DIRECTIONS FOR THIS TASK: Search the data below for the string "outer". Extract every line that contains it.

▼▼▼

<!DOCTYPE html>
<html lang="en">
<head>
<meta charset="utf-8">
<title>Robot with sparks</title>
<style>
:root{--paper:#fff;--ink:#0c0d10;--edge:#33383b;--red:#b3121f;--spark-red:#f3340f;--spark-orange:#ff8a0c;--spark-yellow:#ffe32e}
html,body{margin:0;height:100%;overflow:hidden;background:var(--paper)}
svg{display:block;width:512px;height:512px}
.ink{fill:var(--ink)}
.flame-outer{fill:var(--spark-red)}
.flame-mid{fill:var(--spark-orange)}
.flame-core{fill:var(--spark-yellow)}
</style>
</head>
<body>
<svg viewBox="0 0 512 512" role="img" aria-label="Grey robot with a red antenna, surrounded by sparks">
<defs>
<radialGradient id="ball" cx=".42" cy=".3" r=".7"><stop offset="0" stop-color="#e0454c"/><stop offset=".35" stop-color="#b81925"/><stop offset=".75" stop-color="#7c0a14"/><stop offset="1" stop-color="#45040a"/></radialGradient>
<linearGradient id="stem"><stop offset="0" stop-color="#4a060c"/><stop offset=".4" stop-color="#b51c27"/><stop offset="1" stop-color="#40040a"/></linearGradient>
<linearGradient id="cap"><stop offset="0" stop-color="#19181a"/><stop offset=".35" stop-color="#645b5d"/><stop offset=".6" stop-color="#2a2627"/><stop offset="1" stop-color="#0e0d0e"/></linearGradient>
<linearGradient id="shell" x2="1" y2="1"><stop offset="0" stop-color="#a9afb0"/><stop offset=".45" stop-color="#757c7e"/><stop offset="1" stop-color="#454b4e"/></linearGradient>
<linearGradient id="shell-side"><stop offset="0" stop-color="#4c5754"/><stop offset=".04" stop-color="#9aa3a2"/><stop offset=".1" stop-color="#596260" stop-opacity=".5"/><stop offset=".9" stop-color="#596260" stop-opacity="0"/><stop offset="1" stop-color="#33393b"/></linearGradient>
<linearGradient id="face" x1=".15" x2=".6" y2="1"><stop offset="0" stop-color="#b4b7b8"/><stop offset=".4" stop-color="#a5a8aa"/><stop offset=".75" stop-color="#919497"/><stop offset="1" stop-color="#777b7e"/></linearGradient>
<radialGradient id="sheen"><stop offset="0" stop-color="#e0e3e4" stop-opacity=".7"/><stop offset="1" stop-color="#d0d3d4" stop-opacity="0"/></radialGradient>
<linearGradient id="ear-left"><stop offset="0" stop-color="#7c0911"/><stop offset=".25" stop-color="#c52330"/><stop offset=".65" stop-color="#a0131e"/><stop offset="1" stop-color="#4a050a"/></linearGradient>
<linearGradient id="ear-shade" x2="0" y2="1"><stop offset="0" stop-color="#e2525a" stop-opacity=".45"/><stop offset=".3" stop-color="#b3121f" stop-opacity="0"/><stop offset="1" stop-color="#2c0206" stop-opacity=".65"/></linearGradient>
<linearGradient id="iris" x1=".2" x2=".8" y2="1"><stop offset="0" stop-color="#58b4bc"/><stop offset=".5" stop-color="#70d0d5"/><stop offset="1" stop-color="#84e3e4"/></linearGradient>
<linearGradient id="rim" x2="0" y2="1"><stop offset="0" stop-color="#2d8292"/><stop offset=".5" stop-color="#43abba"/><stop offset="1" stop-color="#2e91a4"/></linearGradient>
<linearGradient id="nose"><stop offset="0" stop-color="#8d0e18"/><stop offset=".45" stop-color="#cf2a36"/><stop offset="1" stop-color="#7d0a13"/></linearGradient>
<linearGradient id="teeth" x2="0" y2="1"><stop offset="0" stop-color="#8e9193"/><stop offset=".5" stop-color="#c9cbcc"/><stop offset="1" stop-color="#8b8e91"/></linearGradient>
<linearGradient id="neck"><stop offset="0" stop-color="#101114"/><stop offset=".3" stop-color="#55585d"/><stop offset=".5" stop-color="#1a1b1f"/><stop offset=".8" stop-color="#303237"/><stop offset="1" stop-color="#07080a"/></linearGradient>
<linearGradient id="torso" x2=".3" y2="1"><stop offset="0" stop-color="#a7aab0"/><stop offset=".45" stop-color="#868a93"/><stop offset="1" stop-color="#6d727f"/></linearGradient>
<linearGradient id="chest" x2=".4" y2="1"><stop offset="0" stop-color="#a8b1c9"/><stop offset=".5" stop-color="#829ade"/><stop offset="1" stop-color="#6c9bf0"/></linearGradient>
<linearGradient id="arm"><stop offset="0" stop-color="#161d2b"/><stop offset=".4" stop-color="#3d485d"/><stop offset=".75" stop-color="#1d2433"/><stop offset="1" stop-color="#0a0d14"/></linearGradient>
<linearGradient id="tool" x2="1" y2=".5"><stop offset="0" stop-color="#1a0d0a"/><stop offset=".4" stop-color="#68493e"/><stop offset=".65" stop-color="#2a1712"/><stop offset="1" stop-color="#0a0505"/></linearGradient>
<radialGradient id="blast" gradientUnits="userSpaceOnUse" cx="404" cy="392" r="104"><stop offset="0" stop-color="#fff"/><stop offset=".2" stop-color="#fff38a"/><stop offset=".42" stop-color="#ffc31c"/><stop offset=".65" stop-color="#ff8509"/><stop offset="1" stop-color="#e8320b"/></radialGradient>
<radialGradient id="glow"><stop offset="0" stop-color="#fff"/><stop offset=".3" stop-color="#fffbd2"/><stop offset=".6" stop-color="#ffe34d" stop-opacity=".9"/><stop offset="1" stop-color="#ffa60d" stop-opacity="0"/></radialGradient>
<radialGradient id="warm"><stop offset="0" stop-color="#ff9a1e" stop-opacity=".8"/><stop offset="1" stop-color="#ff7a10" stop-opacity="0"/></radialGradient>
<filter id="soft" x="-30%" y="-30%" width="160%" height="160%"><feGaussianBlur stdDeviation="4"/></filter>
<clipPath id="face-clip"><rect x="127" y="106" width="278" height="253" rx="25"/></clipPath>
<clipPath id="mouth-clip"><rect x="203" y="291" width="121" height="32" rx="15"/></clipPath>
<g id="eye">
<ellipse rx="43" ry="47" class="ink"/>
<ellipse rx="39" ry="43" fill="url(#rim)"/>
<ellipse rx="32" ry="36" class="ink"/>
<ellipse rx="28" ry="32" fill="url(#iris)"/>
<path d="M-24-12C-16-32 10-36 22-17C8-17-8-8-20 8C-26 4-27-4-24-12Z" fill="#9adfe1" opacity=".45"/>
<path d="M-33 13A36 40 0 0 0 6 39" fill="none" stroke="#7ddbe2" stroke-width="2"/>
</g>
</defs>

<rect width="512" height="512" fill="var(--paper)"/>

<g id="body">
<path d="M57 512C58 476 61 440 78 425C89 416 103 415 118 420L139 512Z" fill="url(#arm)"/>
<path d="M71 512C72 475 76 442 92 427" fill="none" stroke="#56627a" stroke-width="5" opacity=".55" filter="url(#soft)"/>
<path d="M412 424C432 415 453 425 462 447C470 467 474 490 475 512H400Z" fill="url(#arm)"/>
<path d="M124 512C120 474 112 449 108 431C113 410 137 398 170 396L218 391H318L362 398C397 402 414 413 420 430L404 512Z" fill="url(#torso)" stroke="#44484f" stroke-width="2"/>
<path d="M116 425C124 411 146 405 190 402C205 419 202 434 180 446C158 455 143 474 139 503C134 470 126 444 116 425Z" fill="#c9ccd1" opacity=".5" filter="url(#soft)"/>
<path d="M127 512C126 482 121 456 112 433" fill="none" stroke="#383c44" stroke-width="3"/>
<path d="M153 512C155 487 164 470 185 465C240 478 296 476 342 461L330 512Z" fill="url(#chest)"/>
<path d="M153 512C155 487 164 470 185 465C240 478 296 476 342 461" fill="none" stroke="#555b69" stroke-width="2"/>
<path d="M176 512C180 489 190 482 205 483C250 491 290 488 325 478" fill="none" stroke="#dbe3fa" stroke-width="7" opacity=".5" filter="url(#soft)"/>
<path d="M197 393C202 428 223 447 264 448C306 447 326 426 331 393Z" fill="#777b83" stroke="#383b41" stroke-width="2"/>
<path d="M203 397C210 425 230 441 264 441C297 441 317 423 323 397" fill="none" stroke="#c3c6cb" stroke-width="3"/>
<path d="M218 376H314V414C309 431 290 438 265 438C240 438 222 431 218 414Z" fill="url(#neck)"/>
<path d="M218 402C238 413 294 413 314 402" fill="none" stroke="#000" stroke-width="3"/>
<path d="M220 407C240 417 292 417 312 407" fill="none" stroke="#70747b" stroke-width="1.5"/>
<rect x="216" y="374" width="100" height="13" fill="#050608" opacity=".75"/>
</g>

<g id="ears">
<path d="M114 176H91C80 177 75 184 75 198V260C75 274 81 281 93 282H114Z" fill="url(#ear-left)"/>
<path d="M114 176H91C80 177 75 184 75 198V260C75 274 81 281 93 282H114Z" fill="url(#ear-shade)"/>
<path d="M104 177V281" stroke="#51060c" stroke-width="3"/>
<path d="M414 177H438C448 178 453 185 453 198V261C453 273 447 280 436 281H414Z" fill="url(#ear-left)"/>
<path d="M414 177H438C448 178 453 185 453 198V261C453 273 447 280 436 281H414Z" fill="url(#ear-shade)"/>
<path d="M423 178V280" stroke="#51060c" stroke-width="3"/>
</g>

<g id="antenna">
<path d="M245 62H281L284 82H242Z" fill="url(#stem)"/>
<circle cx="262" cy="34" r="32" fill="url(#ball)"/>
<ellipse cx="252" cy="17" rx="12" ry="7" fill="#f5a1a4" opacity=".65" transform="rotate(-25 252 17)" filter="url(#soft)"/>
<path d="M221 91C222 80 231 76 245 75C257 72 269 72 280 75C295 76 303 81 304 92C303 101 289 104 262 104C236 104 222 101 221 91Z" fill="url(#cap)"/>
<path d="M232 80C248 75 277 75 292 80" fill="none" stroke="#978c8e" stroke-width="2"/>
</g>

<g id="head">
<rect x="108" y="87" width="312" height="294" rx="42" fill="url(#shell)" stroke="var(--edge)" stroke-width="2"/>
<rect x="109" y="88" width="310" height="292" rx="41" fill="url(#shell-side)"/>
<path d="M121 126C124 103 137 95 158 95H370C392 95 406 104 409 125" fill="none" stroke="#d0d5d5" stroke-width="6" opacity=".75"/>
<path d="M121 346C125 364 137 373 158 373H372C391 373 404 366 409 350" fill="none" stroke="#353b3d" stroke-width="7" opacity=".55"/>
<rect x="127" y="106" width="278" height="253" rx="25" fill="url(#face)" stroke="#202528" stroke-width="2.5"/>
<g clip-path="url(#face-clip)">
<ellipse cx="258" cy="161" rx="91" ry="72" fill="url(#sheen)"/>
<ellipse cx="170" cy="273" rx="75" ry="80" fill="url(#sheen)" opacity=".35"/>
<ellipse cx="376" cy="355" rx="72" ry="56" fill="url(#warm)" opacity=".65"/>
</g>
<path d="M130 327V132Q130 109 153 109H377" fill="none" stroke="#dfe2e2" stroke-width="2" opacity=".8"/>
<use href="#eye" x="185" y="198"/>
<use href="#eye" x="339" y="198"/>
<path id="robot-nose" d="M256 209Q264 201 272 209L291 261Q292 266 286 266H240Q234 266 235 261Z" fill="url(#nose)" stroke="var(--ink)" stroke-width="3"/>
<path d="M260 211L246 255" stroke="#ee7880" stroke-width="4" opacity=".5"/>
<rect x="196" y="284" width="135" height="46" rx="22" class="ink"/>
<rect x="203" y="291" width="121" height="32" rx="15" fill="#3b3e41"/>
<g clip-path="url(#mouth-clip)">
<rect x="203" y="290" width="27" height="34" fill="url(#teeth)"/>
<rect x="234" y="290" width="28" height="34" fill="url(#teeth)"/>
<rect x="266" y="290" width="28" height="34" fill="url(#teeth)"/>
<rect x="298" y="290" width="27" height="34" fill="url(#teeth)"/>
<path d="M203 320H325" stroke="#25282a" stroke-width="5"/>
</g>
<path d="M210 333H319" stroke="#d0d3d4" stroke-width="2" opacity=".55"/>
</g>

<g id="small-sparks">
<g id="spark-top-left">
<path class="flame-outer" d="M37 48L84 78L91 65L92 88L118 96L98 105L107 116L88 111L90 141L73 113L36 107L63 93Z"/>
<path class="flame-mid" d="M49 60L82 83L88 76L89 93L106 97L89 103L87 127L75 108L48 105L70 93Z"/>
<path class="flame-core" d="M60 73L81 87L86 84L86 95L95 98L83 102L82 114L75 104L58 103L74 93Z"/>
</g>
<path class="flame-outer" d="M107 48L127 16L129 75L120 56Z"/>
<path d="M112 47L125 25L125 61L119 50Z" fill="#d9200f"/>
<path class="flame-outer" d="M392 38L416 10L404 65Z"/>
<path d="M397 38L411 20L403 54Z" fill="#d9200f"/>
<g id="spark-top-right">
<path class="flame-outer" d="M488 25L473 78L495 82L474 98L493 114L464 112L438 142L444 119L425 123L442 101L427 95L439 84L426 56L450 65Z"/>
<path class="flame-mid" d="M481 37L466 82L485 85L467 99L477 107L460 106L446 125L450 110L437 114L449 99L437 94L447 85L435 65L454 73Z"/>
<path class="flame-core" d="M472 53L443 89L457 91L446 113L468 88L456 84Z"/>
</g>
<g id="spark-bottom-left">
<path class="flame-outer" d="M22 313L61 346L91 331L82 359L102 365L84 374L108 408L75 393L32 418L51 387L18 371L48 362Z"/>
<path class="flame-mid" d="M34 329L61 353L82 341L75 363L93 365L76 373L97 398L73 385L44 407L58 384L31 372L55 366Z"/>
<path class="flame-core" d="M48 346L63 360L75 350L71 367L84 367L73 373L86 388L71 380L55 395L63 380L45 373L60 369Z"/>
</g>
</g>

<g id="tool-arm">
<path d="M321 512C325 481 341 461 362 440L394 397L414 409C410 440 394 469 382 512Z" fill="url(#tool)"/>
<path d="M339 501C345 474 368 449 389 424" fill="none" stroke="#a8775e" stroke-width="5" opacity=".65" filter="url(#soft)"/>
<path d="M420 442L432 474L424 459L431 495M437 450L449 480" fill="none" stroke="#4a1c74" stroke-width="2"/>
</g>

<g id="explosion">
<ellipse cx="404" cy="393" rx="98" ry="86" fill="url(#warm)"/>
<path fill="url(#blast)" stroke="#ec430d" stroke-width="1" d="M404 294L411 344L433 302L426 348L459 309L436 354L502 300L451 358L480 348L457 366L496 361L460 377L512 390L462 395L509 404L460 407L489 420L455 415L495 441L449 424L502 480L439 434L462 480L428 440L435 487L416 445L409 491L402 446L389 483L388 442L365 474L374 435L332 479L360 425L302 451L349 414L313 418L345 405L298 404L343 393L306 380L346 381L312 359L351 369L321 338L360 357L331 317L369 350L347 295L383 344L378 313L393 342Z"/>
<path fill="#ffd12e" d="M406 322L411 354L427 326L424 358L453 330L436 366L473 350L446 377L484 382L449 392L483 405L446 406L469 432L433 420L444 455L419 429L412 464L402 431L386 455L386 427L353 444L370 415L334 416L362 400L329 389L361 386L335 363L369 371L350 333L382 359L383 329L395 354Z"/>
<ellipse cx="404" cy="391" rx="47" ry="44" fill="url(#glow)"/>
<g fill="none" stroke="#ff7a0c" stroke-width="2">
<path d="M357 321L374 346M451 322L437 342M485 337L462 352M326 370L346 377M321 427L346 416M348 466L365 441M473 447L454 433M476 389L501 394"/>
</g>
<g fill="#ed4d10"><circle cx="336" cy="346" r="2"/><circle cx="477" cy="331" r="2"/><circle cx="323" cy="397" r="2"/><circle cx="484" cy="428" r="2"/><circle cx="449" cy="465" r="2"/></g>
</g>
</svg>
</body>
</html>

▲▲▲

EXERCISE ANSWER:
.flame-outer{fill:var(--spark-red)}
<path class="flame-outer" d="M37 48L84 78L91 65L92 88L118 96L98 105L107 116L88 111L90 141L73 113L36 107L63 93Z"/>
<path class="flame-outer" d="M107 48L127 16L129 75L120 56Z"/>
<path class="flame-outer" d="M392 38L416 10L404 65Z"/>
<path class="flame-outer" d="M488 25L473 78L495 82L474 98L493 114L464 112L438 142L444 119L425 123L442 101L427 95L439 84L426 56L450 65Z"/>
<path class="flame-outer" d="M22 313L61 346L91 331L82 359L102 365L84 374L108 408L75 393L32 418L51 387L18 371L48 362Z"/>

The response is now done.